On April 19, 2018, while in Washington DC, the Government of Zimbabwe unveiled the Vision 2030 document outlining Government’s desire to rebuilding and transforming Zimbabwe to become an upper-middle income economy by 2030.
An upper middle-income economy is defined as a country with a Gross National Income (GNI) per capita of between $3 956 and $12 235 by the World Bank. Middle-income countries are home to 75 percent of the world’s population and 62 percent of the world’s poor and represent about one third of global Gross Domestic Product (GDP). Zimbabwe’s GNI was estimated at $1 790 in 2018, while the average for upper middle income economies was estimated at $8 869 in the same year.
To reach these goals, Zimbabwe needs to increase its GNI by a factor of no less than 2,2 in the coming decade, which is possible, but faces serious risks of failure given the numerous “policy missteps”, policy uncertainty and climate related shocks as noted by the International Monetary Fund (IMF) in their latest Staff Monitored report of March 2020. In addition, government has had to divert attention and resources to the fight against the Covid-19 pandemic, which has introduced new unexpected risks into the economy.
While short-term policy adjustments are always necessary, the long-term policy objectives should always provide a guiding ruder to both the policy makers and the markets as to how to behave and respond to external shocks. Short-term policy adjustments should however not introduce new or additional shocks or risks to the markets.
Consistency is therefore an imperative when medium to long term national strategies are implemented. The importance of the current Vision 2030 in dictating the longer term socio-economic future of the country cannot be underestimated and its success should be a shared goal.
To put the importance of Vision 2030 into contest first, before outlining some of the policy measures needed, we need to look at what 2030 will look like for the country. Based on the 2012 census results, approximately 11,3 million Zimbabweans are going to be economically active and in need of gainful employment by 2030.
This number compares to only 5,5 million in 2012 at the time of the census.
The number climbs to 12 million when you take into account the lack of strong safety nets, as represented by pensions, insurance and social security schemes, which have been decimated by hyperinflation, meaning more people will be working until much later into their lives just to afford decent living standards.
The current Covid-19 pandemic has not only brought the serious health and socio-economic vulnerabilities within our communities to the fore, but has also highlighted the urgency with which these issues need to be dealt with.
Analysing the census results and picking a few examples to demonstrate the potential challenges ahead gives a very grim picture if the situation is not mitigated. In 2030, assuming that the death rates remain fairly constant, approximately 1,1 million people will be retired and requiring pensions, social security payments and added healthcare services. This compares to only 535 000 citizens at or above the retirement age in 2012.
With respect to healthcare services, aged health costs will become a significant fiscal metric in the coming years given that very few people are contributing to social security schemes at the moment. When we then factor in the approximately 3,5 million females who would have reached reproductive age by 2030, the chronic investment gap in our healthcare system becomes very clear.

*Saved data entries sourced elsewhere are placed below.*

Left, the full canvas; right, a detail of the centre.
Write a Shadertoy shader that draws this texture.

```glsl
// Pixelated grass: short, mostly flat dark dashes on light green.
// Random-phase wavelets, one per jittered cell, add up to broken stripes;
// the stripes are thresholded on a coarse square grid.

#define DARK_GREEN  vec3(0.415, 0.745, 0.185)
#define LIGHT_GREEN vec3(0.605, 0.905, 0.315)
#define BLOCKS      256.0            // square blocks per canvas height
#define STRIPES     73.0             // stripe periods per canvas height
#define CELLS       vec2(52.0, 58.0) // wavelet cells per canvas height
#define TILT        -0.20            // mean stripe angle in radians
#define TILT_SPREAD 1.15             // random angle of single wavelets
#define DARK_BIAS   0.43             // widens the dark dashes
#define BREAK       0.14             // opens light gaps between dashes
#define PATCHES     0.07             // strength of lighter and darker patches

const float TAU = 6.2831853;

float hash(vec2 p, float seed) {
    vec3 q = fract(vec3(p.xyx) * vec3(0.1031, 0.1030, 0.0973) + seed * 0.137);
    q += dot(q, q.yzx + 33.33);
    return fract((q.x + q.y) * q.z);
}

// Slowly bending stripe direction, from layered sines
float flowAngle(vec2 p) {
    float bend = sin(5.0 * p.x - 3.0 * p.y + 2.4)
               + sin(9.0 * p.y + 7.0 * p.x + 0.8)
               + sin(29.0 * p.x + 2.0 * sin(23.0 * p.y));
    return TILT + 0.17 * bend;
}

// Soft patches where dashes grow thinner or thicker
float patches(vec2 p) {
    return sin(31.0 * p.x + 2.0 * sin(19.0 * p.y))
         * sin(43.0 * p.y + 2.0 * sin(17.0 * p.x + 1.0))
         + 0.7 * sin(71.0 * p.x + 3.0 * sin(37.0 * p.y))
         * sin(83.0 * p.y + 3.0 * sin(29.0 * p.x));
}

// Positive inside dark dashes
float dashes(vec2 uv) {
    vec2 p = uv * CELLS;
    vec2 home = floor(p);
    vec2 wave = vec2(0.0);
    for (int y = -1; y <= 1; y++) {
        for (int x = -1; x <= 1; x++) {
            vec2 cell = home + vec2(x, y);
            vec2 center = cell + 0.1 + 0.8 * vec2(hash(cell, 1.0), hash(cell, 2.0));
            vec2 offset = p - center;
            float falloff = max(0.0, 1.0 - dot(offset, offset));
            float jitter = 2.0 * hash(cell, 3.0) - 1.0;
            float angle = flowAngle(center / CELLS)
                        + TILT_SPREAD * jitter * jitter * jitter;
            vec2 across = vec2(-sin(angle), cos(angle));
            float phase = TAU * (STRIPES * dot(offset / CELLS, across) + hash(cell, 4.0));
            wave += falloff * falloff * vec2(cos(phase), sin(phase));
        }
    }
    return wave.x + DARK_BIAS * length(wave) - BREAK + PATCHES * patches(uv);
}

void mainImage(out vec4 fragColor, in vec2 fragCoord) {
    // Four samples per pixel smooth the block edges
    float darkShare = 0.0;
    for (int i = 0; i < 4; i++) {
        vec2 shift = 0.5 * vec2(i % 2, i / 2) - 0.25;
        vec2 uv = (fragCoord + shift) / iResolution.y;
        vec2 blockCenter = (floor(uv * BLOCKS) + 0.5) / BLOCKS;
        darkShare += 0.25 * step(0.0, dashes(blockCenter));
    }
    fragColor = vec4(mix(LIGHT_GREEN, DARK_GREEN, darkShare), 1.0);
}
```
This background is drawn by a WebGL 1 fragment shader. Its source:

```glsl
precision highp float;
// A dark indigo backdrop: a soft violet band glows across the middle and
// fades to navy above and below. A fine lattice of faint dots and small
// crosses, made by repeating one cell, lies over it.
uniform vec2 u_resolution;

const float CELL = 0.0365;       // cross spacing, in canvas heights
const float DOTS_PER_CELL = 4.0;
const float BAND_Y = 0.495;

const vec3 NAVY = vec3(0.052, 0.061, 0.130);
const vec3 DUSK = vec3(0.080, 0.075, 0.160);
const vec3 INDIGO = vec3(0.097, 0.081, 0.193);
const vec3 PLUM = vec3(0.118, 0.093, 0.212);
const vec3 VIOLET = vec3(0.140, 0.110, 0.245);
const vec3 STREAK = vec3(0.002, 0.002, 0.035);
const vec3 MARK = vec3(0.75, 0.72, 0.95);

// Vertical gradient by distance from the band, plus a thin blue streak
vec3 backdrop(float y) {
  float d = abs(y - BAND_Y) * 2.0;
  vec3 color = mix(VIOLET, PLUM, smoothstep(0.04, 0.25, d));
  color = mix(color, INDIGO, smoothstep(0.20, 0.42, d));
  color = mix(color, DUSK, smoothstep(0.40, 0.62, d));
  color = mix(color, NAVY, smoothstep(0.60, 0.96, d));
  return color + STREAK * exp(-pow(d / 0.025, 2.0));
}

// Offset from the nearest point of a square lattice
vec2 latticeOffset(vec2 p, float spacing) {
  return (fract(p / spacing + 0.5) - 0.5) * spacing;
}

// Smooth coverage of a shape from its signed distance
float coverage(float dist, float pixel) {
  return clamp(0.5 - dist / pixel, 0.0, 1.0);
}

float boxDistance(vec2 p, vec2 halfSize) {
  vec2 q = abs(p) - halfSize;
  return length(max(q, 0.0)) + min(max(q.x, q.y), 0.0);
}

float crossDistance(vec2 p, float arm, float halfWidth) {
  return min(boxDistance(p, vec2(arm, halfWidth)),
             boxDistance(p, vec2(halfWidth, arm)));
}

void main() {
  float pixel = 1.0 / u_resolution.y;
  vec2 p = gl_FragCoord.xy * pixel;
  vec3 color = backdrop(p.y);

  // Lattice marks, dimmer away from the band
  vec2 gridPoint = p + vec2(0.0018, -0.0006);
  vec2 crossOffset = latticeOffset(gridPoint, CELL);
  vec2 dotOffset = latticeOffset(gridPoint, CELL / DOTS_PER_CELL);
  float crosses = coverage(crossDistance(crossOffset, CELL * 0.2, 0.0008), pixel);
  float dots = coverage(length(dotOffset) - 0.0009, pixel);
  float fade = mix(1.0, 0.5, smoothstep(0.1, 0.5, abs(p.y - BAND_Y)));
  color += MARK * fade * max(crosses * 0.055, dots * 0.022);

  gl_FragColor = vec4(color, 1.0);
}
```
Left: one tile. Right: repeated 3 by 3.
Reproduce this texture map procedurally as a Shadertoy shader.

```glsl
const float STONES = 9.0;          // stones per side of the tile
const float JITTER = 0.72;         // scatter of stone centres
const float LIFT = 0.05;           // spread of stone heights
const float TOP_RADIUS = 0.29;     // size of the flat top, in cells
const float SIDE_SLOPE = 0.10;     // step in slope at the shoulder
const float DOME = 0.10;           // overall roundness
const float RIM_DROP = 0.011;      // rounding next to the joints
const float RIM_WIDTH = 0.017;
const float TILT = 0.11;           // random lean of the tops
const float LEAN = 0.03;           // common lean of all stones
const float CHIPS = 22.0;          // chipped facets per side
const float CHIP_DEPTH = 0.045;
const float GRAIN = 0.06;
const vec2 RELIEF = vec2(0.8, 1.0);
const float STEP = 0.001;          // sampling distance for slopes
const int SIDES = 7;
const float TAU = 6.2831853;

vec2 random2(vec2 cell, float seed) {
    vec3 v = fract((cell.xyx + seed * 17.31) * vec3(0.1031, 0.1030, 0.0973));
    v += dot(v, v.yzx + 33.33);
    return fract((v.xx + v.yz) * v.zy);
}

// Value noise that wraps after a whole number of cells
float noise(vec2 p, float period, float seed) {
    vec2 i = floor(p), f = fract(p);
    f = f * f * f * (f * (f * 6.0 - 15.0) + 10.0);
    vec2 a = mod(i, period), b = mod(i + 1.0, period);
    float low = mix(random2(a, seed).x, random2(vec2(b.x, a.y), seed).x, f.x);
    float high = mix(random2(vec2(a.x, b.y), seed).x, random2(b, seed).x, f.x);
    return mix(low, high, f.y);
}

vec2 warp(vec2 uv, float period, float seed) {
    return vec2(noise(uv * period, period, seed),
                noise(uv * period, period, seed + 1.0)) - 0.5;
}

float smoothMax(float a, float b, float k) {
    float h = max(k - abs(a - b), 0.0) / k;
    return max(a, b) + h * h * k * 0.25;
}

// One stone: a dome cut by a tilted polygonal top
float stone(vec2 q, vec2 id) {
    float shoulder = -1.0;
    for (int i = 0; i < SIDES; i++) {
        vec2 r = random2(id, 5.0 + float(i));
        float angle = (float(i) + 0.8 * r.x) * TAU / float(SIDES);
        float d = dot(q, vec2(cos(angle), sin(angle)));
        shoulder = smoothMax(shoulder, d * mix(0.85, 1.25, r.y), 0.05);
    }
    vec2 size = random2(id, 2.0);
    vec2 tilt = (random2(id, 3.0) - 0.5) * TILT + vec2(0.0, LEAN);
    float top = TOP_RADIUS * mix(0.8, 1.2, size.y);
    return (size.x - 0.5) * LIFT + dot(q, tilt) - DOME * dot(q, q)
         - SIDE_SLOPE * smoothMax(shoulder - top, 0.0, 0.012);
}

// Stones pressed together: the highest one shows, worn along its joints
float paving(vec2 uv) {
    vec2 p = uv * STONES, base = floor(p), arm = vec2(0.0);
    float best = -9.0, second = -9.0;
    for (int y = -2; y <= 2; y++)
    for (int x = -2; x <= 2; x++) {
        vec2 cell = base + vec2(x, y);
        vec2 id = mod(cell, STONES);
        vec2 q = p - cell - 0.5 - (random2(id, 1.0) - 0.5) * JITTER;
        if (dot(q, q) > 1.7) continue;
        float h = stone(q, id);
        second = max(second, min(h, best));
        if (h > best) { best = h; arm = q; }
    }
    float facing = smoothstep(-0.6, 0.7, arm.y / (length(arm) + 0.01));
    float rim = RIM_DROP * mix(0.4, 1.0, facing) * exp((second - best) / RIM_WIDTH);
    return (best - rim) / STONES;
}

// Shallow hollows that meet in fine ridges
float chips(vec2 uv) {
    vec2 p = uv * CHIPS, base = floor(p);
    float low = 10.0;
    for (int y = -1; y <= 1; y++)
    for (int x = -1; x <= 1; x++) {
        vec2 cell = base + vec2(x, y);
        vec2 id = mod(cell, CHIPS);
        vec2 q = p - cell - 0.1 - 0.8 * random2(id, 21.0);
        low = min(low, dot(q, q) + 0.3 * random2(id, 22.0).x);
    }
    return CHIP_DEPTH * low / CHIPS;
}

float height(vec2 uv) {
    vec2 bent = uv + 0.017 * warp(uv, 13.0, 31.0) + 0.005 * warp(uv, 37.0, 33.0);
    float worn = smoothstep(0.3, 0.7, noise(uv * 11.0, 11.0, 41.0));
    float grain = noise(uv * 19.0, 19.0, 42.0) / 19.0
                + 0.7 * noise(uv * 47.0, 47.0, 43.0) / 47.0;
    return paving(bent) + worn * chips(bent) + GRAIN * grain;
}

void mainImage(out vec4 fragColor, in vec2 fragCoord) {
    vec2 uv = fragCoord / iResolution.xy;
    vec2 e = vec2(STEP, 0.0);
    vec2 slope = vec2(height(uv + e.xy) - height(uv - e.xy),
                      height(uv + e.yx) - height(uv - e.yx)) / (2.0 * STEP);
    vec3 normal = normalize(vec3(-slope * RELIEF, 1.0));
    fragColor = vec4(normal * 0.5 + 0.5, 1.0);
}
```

Therefore the importance of having a well-developed national strategy to address macro issues, such as the Vision 2030 national strategy is clear and we now need to deal with some of the policies needed to ensure that come 2030 we can count visible successes and do not review it in the same way we are doing the Vision 2020 policy document which was launched in March 1997 by the country’s former president, as indeed with many previous strategy documents. We will focus on three key macroeconomic policies of Savings, Taxes and Exports/Production, as these tend to condense all other aspects of governance into simple numbers and digits for easier analysis.
In finance, planning is generally regarded as having been done well when we can produce a budget that not only shows what our aspirations are, but that also shows what is needed to achieve those goals. Zimbabwe has over the years produced numerous annual budgets and in the past couple of years has even started doing mid-term budget reviews and supplementary budgets, but in all instances the country has ended up far off the mark.
This begs the questions whether the budgeting process is a sincere reflection of our true capabilities and the true nature of the data used in developing these projections. The consequence to such poor estimations is reflected in the numerous policy “missteps”, inconsistencies, and the “with immediate effect” approach to policy making, which does nothing to instil the type of confidence required for the huge amounts of private capital required to be committed to meet the investment shortfalls that exist.
This brings us to the first policy that is needed, which is Savings. A worrying feature of the Zimbabwean financial system is the low rates of savings in the economy due to chronically negative rates of real return for most retail investments.
This article was written by Walter Mandeya of Trigrams Investment. Views expressed are his own.